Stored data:
************

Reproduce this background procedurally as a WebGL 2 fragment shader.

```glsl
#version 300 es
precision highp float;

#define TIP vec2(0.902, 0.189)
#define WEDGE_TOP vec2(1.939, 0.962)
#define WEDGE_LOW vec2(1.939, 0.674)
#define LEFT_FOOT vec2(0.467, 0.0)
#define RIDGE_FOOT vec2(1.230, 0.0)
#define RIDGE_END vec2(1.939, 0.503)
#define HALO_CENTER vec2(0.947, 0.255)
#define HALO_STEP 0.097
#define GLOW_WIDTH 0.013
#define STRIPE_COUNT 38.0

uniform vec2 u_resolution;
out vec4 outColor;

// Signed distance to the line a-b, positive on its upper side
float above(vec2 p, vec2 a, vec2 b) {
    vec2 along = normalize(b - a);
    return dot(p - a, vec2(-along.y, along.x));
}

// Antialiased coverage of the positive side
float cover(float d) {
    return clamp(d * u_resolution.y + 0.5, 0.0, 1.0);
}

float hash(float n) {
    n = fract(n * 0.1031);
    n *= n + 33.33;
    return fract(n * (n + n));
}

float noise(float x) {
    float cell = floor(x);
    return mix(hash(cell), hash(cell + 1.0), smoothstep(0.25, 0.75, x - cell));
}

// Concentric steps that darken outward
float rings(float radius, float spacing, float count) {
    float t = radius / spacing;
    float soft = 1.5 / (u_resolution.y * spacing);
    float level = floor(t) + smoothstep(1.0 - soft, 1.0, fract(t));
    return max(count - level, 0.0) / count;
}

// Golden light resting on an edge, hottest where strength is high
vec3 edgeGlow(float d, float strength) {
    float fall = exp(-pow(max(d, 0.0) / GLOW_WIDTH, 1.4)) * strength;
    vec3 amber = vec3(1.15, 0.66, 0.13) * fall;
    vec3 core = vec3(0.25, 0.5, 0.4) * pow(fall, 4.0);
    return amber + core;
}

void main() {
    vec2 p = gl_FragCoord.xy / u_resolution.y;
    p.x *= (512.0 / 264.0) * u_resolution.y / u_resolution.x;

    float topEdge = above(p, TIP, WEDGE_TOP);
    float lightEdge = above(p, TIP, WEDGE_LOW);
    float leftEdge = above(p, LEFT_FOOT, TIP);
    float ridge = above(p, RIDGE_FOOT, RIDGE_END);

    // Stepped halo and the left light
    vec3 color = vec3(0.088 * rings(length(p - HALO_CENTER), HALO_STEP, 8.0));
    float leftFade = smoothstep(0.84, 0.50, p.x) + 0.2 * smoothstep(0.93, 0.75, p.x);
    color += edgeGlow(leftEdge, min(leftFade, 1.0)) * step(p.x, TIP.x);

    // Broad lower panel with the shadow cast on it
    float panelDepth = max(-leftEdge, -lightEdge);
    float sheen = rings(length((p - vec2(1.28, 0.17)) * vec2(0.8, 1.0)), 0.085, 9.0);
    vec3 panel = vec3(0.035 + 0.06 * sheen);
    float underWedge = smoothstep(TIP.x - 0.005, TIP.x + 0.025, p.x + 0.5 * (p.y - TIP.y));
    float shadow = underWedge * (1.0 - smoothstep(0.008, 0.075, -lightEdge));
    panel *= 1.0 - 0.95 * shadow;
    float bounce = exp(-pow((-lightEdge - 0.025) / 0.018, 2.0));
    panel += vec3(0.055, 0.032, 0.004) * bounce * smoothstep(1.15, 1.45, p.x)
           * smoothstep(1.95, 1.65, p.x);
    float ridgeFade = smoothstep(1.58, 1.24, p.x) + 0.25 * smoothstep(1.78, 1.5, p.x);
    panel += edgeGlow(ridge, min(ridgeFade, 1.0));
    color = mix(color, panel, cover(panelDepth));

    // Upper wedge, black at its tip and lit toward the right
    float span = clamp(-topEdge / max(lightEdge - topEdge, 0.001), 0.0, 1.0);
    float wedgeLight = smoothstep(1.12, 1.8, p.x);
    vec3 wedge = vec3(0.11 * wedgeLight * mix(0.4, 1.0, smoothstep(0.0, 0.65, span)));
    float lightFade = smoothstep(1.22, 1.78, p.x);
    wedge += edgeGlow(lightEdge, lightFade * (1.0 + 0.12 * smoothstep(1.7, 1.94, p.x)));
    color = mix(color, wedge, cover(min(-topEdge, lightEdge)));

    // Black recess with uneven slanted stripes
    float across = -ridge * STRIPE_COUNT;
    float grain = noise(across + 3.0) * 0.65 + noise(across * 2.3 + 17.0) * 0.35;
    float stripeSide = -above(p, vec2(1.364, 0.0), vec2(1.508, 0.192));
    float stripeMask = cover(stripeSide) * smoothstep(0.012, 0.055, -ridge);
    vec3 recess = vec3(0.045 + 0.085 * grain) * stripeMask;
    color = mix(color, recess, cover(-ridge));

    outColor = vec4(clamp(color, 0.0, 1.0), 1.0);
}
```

************

Print every line of the records above without a single difference.

Reproduce this background procedurally as a WebGL 2 fragment shader.

```glsl
#version 300 es
precision highp float;

#define TIP vec2(0.902, 0.189)
#define WEDGE_TOP vec2(1.939, 0.962)
#define WEDGE_LOW vec2(1.939, 0.674)
#define LEFT_FOOT vec2(0.467, 0.0)
#define RIDGE_FOOT vec2(1.230, 0.0)
#define RIDGE_END vec2(1.939, 0.503)
#define HALO_CENTER vec2(0.947, 0.255)
#define HALO_STEP 0.097
#define GLOW_WIDTH 0.013
#define STRIPE_COUNT 38.0

uniform vec2 u_resolution;
out vec4 outColor;

// Signed distance to the line a-b, positive on its upper side
float above(vec2 p, vec2 a, vec2 b) {
    vec2 along = normalize(b - a);
    return dot(p - a, vec2(-along.y, along.x));
}

// Antialiased coverage of the positive side
float cover(float d) {
    return clamp(d * u_resolution.y + 0.5, 0.0, 1.0);
}

float hash(float n) {
    n = fract(n * 0.1031);
    n *= n + 33.33;
    return fract(n * (n + n));
}

float noise(float x) {
    float cell = floor(x);
    return mix(hash(cell), hash(cell + 1.0), smoothstep(0.25, 0.75, x - cell));
}

// Concentric steps that darken outward
float rings(float radius, float spacing, float count) {
    float t = radius / spacing;
    float soft = 1.5 / (u_resolution.y * spacing);
    float level = floor(t) + smoothstep(1.0 - soft, 1.0, fract(t));
    return max(count - level, 0.0) / count;
}

// Golden light resting on an edge, hottest where strength is high
vec3 edgeGlow(float d, float strength) {
    float fall = exp(-pow(max(d, 0.0) / GLOW_WIDTH, 1.4)) * strength;
    vec3 amber = vec3(1.15, 0.66, 0.13) * fall;
    vec3 core = vec3(0.25, 0.5, 0.4) * pow(fall, 4.0);
    return amber + core;
}

void main() {
    vec2 p = gl_FragCoord.xy / u_resolution.y;
    p.x *= (512.0 / 264.0) * u_resolution.y / u_resolution.x;

    float topEdge = above(p, TIP, WEDGE_TOP);
    float lightEdge = above(p, TIP, WEDGE_LOW);
    float leftEdge = above(p, LEFT_FOOT, TIP);
    float ridge = above(p, RIDGE_FOOT, RIDGE_END);

    // Stepped halo and the left light
    vec3 color = vec3(0.088 * rings(length(p - HALO_CENTER), HALO_STEP, 8.0));
    float leftFade = smoothstep(0.84, 0.50, p.x) + 0.2 * smoothstep(0.93, 0.75, p.x);
    color += edgeGlow(leftEdge, min(leftFade, 1.0)) * step(p.x, TIP.x);

    // Broad lower panel with the shadow cast on it
    float panelDepth = max(-leftEdge, -lightEdge);
    float sheen = rings(length((p - vec2(1.28, 0.17)) * vec2(0.8, 1.0)), 0.085, 9.0);
    vec3 panel = vec3(0.035 + 0.06 * sheen);
    float underWedge = smoothstep(TIP.x - 0.005, TIP.x + 0.025, p.x + 0.5 * (p.y - TIP.y));
    float shadow = underWedge * (1.0 - smoothstep(0.008, 0.075, -lightEdge));
    panel *= 1.0 - 0.95 * shadow;
    float bounce = exp(-pow((-lightEdge - 0.025) / 0.018, 2.0));
    panel += vec3(0.055, 0.032, 0.004) * bounce * smoothstep(1.15, 1.45, p.x)
           * smoothstep(1.95, 1.65, p.x);
    float ridgeFade = smoothstep(1.58, 1.24, p.x) + 0.25 * smoothstep(1.78, 1.5, p.x);
    panel += edgeGlow(ridge, min(ridgeFade, 1.0));
    color = mix(color, panel, cover(panelDepth));

    // Upper wedge, black at its tip and lit toward the right
    float span = clamp(-topEdge / max(lightEdge - topEdge, 0.001), 0.0, 1.0);
    float wedgeLight = smoothstep(1.12, 1.8, p.x);
    vec3 wedge = vec3(0.11 * wedgeLight * mix(0.4, 1.0, smoothstep(0.0, 0.65, span)));
    float lightFade = smoothstep(1.22, 1.78, p.x);
    wedge += edgeGlow(lightEdge, lightFade * (1.0 + 0.12 * smoothstep(1.7, 1.94, p.x)));
    color = mix(color, wedge, cover(min(-topEdge, lightEdge)));

    // Black recess with uneven slanted stripes
    float across = -ridge * STRIPE_COUNT;
    float grain = noise(across + 3.0) * 0.65 + noise(across * 2.3 + 17.0) * 0.35;
    float stripeSide = -above(p, vec2(1.364, 0.0), vec2(1.508, 0.192));
    float stripeMask = cover(stripeSide) * smoothstep(0.012, 0.055, -ridge);
    vec3 recess = vec3(0.045 + 0.085 * grain) * stripeMask;
    color = mix(color, recess, cover(-ridge));

    outColor = vec4(clamp(color, 0.0, 1.0), 1.0);
}
```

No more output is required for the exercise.